Barbara Lippert’s Critique: Less Talk, More Action

Hey, here’s an idea: What if you had a car … that talked? And not only talked but nagged, insulted and just generally excoriated you nonstop in a really irritating voice? Well, then you’d have this new Ford Focus campaign.

No, you say, we’re long familiar with the concept: As Americans who love their cars, and long to treat them as honored members of the family, we’ve already lived with the chatty auto wackiness of one of the most mocked TV shows of the 1960s, My Mother the Car. But that show had some depth and subtlety. The car was the poor guy’s mom, reincarnated and sent back to irritate him into eternity. The son, played by the hapless Jerry Van Dyke, was the only one who could hear the car, so he had a Mr. Ed-like relationship with the vintage roadster. And he set out to fix her up and drive her around, leading to many Freudian and Oedipal nightmares that didn’t seem to bother viewers.

In our culture, the idea of a talking car, as bad as it is, just can’t be killed. In the early ’80s, Knight Rider, starring a pre-Baywatch David Hasselhoff (complete with flirtatious perm), featured KITT, the “crime-fighting car of the century.” But KITT did much more than act as a mere voice box. In one episode, he prevented a band of revolutionaries from stealing nuclear missiles and managed to win $50,000 in a craps game. Pretty good for a souped-up ’82 Pontiac Trans-Am.

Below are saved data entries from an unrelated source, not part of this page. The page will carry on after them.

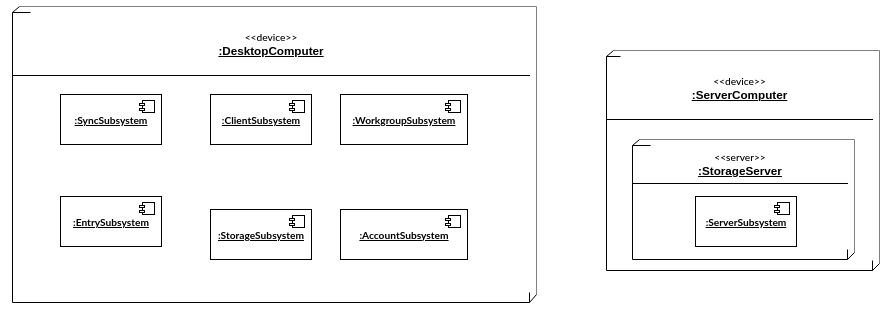
<!DOCTYPE html>
<html lang="en">
<head>
<meta charset="utf-8">
<title>Deployment diagram</title>
<style>
  :root {
    --paper: #ffffff;
    --ink: #000000;
    --edge: #808080;
  }
  * { box-sizing: border-box; margin: 0; padding: 0; }
  html, body { width: 886px; height: 318px; overflow: hidden; background: var(--paper); }
  .diagram {
    position: relative;
    width: 886px;
    height: 318px;
    overflow: hidden;
    color: var(--ink);
    font-family: Lato, "Open Sans", sans-serif;
  }
  .outlines { position: absolute; left: 0; top: 0; fill: none; stroke: var(--ink); stroke-width: 1; }
  .outlines .back-edge { stroke: var(--edge); }

  .node-header {
    position: absolute;
    display: flex;
    flex-direction: column;
    align-items: center;
    padding-top: 18px;
    border-bottom: 1px solid var(--ink);
  }
  .node-header.desktop { left: 12px; top: 12px; width: 518px; height: 64px; }
  .node-header.server { left: 606px; top: 56px; width: 267px; height: 64px; }
  .node-header.storage { left: 632px; top: 145px; width: 216px; height: 39px; padding-top: 5px; }
  .stereotype { font-size: 10.2px; line-height: 14px; font-weight: 500; }
  .node-name {
    font: 700 11.7px/14px "Liberation Sans", Roboto, sans-serif;
    text-decoration: underline;
    text-decoration-thickness: 1px;
  }

  .component {
    position: absolute;
    display: flex;
    align-items: center;
    justify-content: center;
    width: 102px;
    height: 51px;
    border: 1px solid var(--ink);
    font-size: 10.2px;
    line-height: 14px;
    font-weight: 700;
    white-space: nowrap;
  }
  .component.wide { width: 128px; }
  .component span { text-decoration: underline; text-decoration-thickness: 1px; }
  .component svg { position: absolute; top: 4px; right: 5px; }
  .sync { left: 60px; top: 94px; }
  .client { left: 210px; top: 94px; }
  .workgroup { left: 340px; top: 94px; }
  .entry { left: 60px; top: 196px; }
  .storage-subsystem { left: 210px; top: 209px; }
  .account { left: 340px; top: 209px; }
  .server-subsystem { left: 695px; top: 196px; }
</style>
</head>
<body>
<main class="diagram">
  <svg class="outlines" width="886" height="318" viewBox="0 0 886 318" aria-hidden="true">
    <defs>
      <g id="component-icon" fill="#fff" stroke="#000" stroke-width="1">
        <rect x="4.5" y="1.5" width="12" height="12"/>
        <rect x="1.5" y="4.5" width="5" height="2"/>
        <rect x="1.5" y="9.5" width="5" height="2"/>
      </g>
    </defs>
    <g transform="translate(.5 .5)">
      <g class="desktop-node">
        <path class="back-edge" d="M19 6H536V294"/>
        <path d="M19 6L12 12V302H529L536 294M12 12H30M529 302V292"/>
      </g>
      <g class="server-node">
        <path class="back-edge" d="M613 50H879V263"/>
        <path d="M613 50L606 56V270H872L879 263M606 56H620M872 270V260"/>
      </g>
      <g class="storage-node">
        <path class="back-edge" d="M639 139H854V252"/>
        <path d="M639 139L632 145V259H847L854 252M632 145H650M847 259V249"/>
      </g>
    </g>
  </svg>

  <header class="node-header desktop">
    <p class="stereotype">&lt;&lt;device&gt;&gt;</p>
    <h2 class="node-name">:DesktopComputer</h2>
  </header>
  <div class="component sync"><svg width="18" height="15"><use href="#component-icon"/></svg><span>:SyncSubsystem</span></div>
  <div class="component client"><svg width="18" height="15"><use href="#component-icon"/></svg><span>:ClientSubsystem</span></div>
  <div class="component wide workgroup"><svg width="18" height="15"><use href="#component-icon"/></svg><span>:WorkgroupSubsystem</span></div>
  <div class="component entry"><svg width="18" height="15"><use href="#component-icon"/></svg><span>:EntrySubsystem</span></div>
  <div class="component storage-subsystem"><svg width="18" height="15"><use href="#component-icon"/></svg><span>:StorageSubsystem</span></div>
  <div class="component wide account"><svg width="18" height="15"><use href="#component-icon"/></svg><span>:AccountSubsystem</span></div>

  <header class="node-header server">
    <p class="stereotype">&lt;&lt;device&gt;&gt;</p>
    <h2 class="node-name">:ServerComputer</h2>
  </header>
  <header class="node-header storage">
    <p class="stereotype">&lt;&lt;server&gt;&gt;</p>
    <h3 class="node-name">:StorageServer</h3>
  </header>
  <div class="component server-subsystem"><svg width="18" height="15"><use href="#component-icon"/></svg><span>:ServerSubsystem</span></div>
</main>
</body>
</html>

In that context, the Ford Focus is less Knight Rider and more My Mother the Car crossed with the Arby’s oven mitt.

However lame the anthropomorphism of the Arby’s mitt is (and I can’t believe I’m defending the pathetically sorry thing), at least there’s a set of eyes and a mouth, and an articulated thumb to connect with and/or hate. Whereas the Ford has a booming, disembodied male voice emanating somewhere from the dull, locked-off, side-view shot of the car. But what the car says has the same grating, straining-for-a-laugh tone and sensibility that Tom Arnold’s smiling mitt emits.

All the car’s yelling and scolding, by the way, is neatly explained with the tagline, “It begs to be driven.” But oddly, the owner doesn’t hear it—just we poor viewers.

To be fair, the teasers are worse than the actual spots. In one, the voice speaks in the da-da-da-da-duts of “Reveille,” and then in mock Marine-sergeant cadence barks, “Open the door and get in the seat. New Ford Focus can’t be beat.” Bad timing on the fun-war-ditties front, I’d say.

But I prefer that one over the other teaser, which actually consists solely of four “Cock-a-doodle-doos,” shouted by the car (actor Scott Parkin), which doesn’t even attempt to sound like a rooster, or even a faux rooster. He also says, “Wake up! Drive me!”

The spots involve actual scenarios, so that’s an improvement over the static screams. In “Broken,” a twentysomething guy hobbles down the steps of his apartment with a crutch, one leg in a cast, to get a CD out of his car. The spot has a nice contemporary look, but it brings out the inherent sadism of the Focus ZX5’s voice. “For the love of figure-eights [for the love of figure-eights?], I need to get on the road ASAP!” he says. The snowboarding-accident joke has already become a cliché and has been used to show leg room in at least one other car ad (for Chrysler’s Pacifica). But at least it points to an active, happening, 21st-century type of guy, as opposed to the voice’s stylings, which seem straight out of the ’70s.

It’s pretty much the same setup with “Jogger.” A beautiful young woman of color (nice casting) gets ready for a run and comes over to her Focus ZX4ST to get out her iPod. Here, the voice is not only not funny but ickily sexual in describing its needs. “Well, it’s about time, Sleeping Beauty,” our Prince Charming says. “Thought you pretty much forgot about me out here. I’m a car that craves pavement. If I don’t get some soon, ooh, I’ll go loo-loo!”

When not trying to induce guilt and manipulate, and otherwise make every interaction with its owner descend into interpersonal-dysfunctional hell, the voice is a device that allows Ford to tick off the selling features of the various Focus models. That’s all good stuff, and there are details in each spot about good mileage and clean emissions and European-inspired suspension. But while offering the extensive laundry list, the voice is so irritating that you don’t want to bother listening.

Plus, the monotonous shot that the concept requires hardly shows the car to its greatest advantage. We don’t get to see its nice corners or curves. But the biggest thing we’re missing is the idea of a fun driving experience. Instead, we’re stuck getting lectured sideways by a passive-aggressive, narcissistic, needy car. That’s entertainment?

Finally, in the what-were-they-thinking department: Why would you want to buy a car that’s immediately disappointed in you? Isn’t it supposed to be the other way around?

ford focus


J. Walter Thompson, Detroit

Executive creative director

Tom Cordner

Director of broadcast production

Carole Gall

Creative directors

Carl Warner, Ed Cole


Brian Cusac

Art director

John Cymbal

Senior producer

Tom Robertson


Alan White/Radical media